Supplied data:
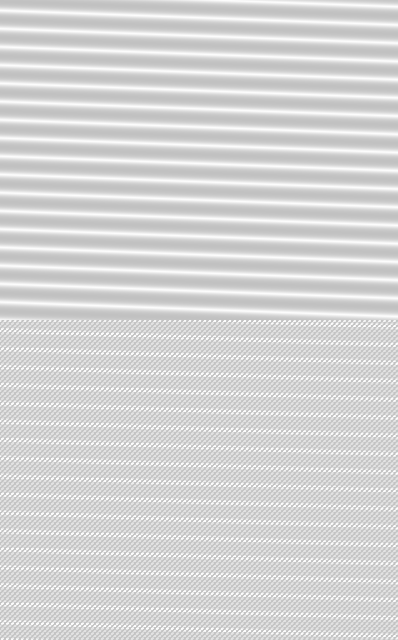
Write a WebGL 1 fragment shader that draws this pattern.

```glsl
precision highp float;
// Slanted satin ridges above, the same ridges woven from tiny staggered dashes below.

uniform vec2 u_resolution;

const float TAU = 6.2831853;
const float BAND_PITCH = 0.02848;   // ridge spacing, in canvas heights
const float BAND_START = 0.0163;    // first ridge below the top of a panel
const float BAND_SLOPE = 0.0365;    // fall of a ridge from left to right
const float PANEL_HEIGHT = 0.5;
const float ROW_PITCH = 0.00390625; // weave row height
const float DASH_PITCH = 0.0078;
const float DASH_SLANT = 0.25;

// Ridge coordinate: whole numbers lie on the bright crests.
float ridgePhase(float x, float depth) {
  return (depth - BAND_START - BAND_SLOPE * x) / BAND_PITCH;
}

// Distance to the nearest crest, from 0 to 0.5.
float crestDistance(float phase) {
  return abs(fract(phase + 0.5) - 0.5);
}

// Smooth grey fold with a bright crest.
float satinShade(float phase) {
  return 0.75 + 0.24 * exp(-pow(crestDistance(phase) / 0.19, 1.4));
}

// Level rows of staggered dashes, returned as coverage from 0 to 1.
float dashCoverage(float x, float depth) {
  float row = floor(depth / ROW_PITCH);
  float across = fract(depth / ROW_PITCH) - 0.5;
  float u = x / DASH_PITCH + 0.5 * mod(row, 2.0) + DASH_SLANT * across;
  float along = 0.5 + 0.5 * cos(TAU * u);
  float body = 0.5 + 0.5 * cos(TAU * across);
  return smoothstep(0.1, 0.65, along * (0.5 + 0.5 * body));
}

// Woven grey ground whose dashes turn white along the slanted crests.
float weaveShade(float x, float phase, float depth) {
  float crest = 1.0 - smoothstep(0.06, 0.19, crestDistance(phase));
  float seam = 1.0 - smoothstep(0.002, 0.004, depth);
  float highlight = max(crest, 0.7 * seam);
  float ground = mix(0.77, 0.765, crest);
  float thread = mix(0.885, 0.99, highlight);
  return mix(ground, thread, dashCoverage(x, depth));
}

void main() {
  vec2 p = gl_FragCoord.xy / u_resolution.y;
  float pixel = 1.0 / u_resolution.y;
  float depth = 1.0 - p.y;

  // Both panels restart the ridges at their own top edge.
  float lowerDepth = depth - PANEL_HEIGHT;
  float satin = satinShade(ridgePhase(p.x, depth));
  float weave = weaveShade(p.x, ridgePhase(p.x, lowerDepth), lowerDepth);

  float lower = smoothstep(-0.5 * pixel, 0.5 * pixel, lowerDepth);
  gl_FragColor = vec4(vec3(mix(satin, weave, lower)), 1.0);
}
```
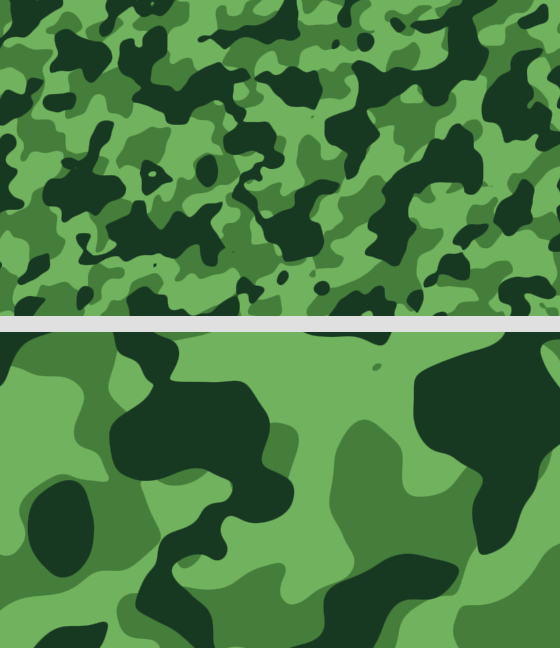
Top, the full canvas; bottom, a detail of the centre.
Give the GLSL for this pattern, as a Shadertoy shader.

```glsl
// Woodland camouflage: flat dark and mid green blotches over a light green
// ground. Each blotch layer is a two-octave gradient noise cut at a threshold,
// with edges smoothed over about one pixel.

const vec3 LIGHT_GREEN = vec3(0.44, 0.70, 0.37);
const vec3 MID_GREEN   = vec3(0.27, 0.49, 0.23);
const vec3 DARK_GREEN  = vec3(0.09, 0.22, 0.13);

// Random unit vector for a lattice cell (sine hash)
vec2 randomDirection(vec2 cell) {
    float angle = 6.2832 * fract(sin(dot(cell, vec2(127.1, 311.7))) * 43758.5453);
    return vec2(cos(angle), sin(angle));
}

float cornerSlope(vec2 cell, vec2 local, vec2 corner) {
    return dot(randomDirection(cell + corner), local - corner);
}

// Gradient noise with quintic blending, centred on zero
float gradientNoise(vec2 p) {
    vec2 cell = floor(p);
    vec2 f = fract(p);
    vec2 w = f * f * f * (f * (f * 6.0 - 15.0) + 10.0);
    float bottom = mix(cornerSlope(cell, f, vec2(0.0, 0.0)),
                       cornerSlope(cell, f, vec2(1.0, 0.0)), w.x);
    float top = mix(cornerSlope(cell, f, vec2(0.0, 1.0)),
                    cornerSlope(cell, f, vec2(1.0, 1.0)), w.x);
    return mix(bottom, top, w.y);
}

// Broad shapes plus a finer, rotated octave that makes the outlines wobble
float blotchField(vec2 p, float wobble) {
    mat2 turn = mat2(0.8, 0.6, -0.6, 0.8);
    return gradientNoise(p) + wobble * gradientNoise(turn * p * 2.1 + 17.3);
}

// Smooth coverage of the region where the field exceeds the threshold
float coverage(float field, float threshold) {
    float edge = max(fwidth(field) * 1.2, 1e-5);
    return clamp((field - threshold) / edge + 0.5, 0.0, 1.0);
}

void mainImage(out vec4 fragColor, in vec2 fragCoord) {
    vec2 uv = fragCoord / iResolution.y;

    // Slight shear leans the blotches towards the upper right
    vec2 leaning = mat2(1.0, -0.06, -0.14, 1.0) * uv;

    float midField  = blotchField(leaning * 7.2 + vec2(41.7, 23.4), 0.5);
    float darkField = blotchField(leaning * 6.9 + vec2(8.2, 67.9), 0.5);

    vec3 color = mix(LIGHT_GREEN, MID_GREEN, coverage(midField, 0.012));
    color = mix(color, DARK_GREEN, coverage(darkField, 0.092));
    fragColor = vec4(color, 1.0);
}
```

What you have to do: Repeat the data exactly, dropping every picture it holds.

Response for this exercise:
Write a WebGL 1 fragment shader that draws this pattern.

```glsl
precision highp float;
// Slanted satin ridges above, the same ridges woven from tiny staggered dashes below.

uniform vec2 u_resolution;

const float TAU = 6.2831853;
const float BAND_PITCH = 0.02848;   // ridge spacing, in canvas heights
const float BAND_START = 0.0163;    // first ridge below the top of a panel
const float BAND_SLOPE = 0.0365;    // fall of a ridge from left to right
const float PANEL_HEIGHT = 0.5;
const float ROW_PITCH = 0.00390625; // weave row height
const float DASH_PITCH = 0.0078;
const float DASH_SLANT = 0.25;

// Ridge coordinate: whole numbers lie on the bright crests.
float ridgePhase(float x, float depth) {
  return (depth - BAND_START - BAND_SLOPE * x) / BAND_PITCH;
}

// Distance to the nearest crest, from 0 to 0.5.
float crestDistance(float phase) {
  return abs(fract(phase + 0.5) - 0.5);
}

// Smooth grey fold with a bright crest.
float satinShade(float phase) {
  return 0.75 + 0.24 * exp(-pow(crestDistance(phase) / 0.19, 1.4));
}

// Level rows of staggered dashes, returned as coverage from 0 to 1.
float dashCoverage(float x, float depth) {
  float row = floor(depth / ROW_PITCH);
  float across = fract(depth / ROW_PITCH) - 0.5;
  float u = x / DASH_PITCH + 0.5 * mod(row, 2.0) + DASH_SLANT * across;
  float along = 0.5 + 0.5 * cos(TAU * u);
  float body = 0.5 + 0.5 * cos(TAU * across);
  return smoothstep(0.1, 0.65, along * (0.5 + 0.5 * body));
}

// Woven grey ground whose dashes turn white along the slanted crests.
float weaveShade(float x, float phase, float depth) {
  float crest = 1.0 - smoothstep(0.06, 0.19, crestDistance(phase));
  float seam = 1.0 - smoothstep(0.002, 0.004, depth);
  float highlight = max(crest, 0.7 * seam);
  float ground = mix(0.77, 0.765, crest);
  float thread = mix(0.885, 0.99, highlight);
  return mix(ground, thread, dashCoverage(x, depth));
}

void main() {
  vec2 p = gl_FragCoord.xy / u_resolution.y;
  float pixel = 1.0 / u_resolution.y;
  float depth = 1.0 - p.y;

  // Both panels restart the ridges at their own top edge.
  float lowerDepth = depth - PANEL_HEIGHT;
  float satin = satinShade(ridgePhase(p.x, depth));
  float weave = weaveShade(p.x, ridgePhase(p.x, lowerDepth), lowerDepth);

  float lower = smoothstep(-0.5 * pixel, 0.5 * pixel, lowerDepth);
  gl_FragColor = vec4(vec3(mix(satin, weave, lower)), 1.0);
}
```
Top, the full canvas; bottom, a detail of the centre.
Give the GLSL for this pattern, as a Shadertoy shader.

```glsl
// Woodland camouflage: flat dark and mid green blotches over a light green
// ground. Each blotch layer is a two-octave gradient noise cut at a threshold,
// with edges smoothed over about one pixel.

const vec3 LIGHT_GREEN = vec3(0.44, 0.70, 0.37);
const vec3 MID_GREEN   = vec3(0.27, 0.49, 0.23);
const vec3 DARK_GREEN  = vec3(0.09, 0.22, 0.13);

// Random unit vector for a lattice cell (sine hash)
vec2 randomDirection(vec2 cell) {
    float angle = 6.2832 * fract(sin(dot(cell, vec2(127.1, 311.7))) * 43758.5453);
    return vec2(cos(angle), sin(angle));
}

float cornerSlope(vec2 cell, vec2 local, vec2 corner) {
    return dot(randomDirection(cell + corner), local - corner);
}

// Gradient noise with quintic blending, centred on zero
float gradientNoise(vec2 p) {
    vec2 cell = floor(p);
    vec2 f = fract(p);
    vec2 w = f * f * f * (f * (f * 6.0 - 15.0) + 10.0);
    float bottom = mix(cornerSlope(cell, f, vec2(0.0, 0.0)),
                       cornerSlope(cell, f, vec2(1.0, 0.0)), w.x);
    float top = mix(cornerSlope(cell, f, vec2(0.0, 1.0)),
                    cornerSlope(cell, f, vec2(1.0, 1.0)), w.x);
    return mix(bottom, top, w.y);
}

// Broad shapes plus a finer, rotated octave that makes the outlines wobble
float blotchField(vec2 p, float wobble) {
    mat2 turn = mat2(0.8, 0.6, -0.6, 0.8);
    return gradientNoise(p) + wobble * gradientNoise(turn * p * 2.1 + 17.3);
}

// Smooth coverage of the region where the field exceeds the threshold
float coverage(float field, float threshold) {
    float edge = max(fwidth(field) * 1.2, 1e-5);
    return clamp((field - threshold) / edge + 0.5, 0.0, 1.0);
}

void mainImage(out vec4 fragColor, in vec2 fragCoord) {
    vec2 uv = fragCoord / iResolution.y;

    // Slight shear leans the blotches towards the upper right
    vec2 leaning = mat2(1.0, -0.06, -0.14, 1.0) * uv;

    float midField  = blotchField(leaning * 7.2 + vec2(41.7, 23.4), 0.5);
    float darkField = blotchField(leaning * 6.9 + vec2(8.2, 67.9), 0.5);

    vec3 color = mix(LIGHT_GREEN, MID_GREEN, coverage(midField, 0.012));
    color = mix(color, DARK_GREEN, coverage(darkField, 0.092));
    fragColor = vec4(color, 1.0);
}
```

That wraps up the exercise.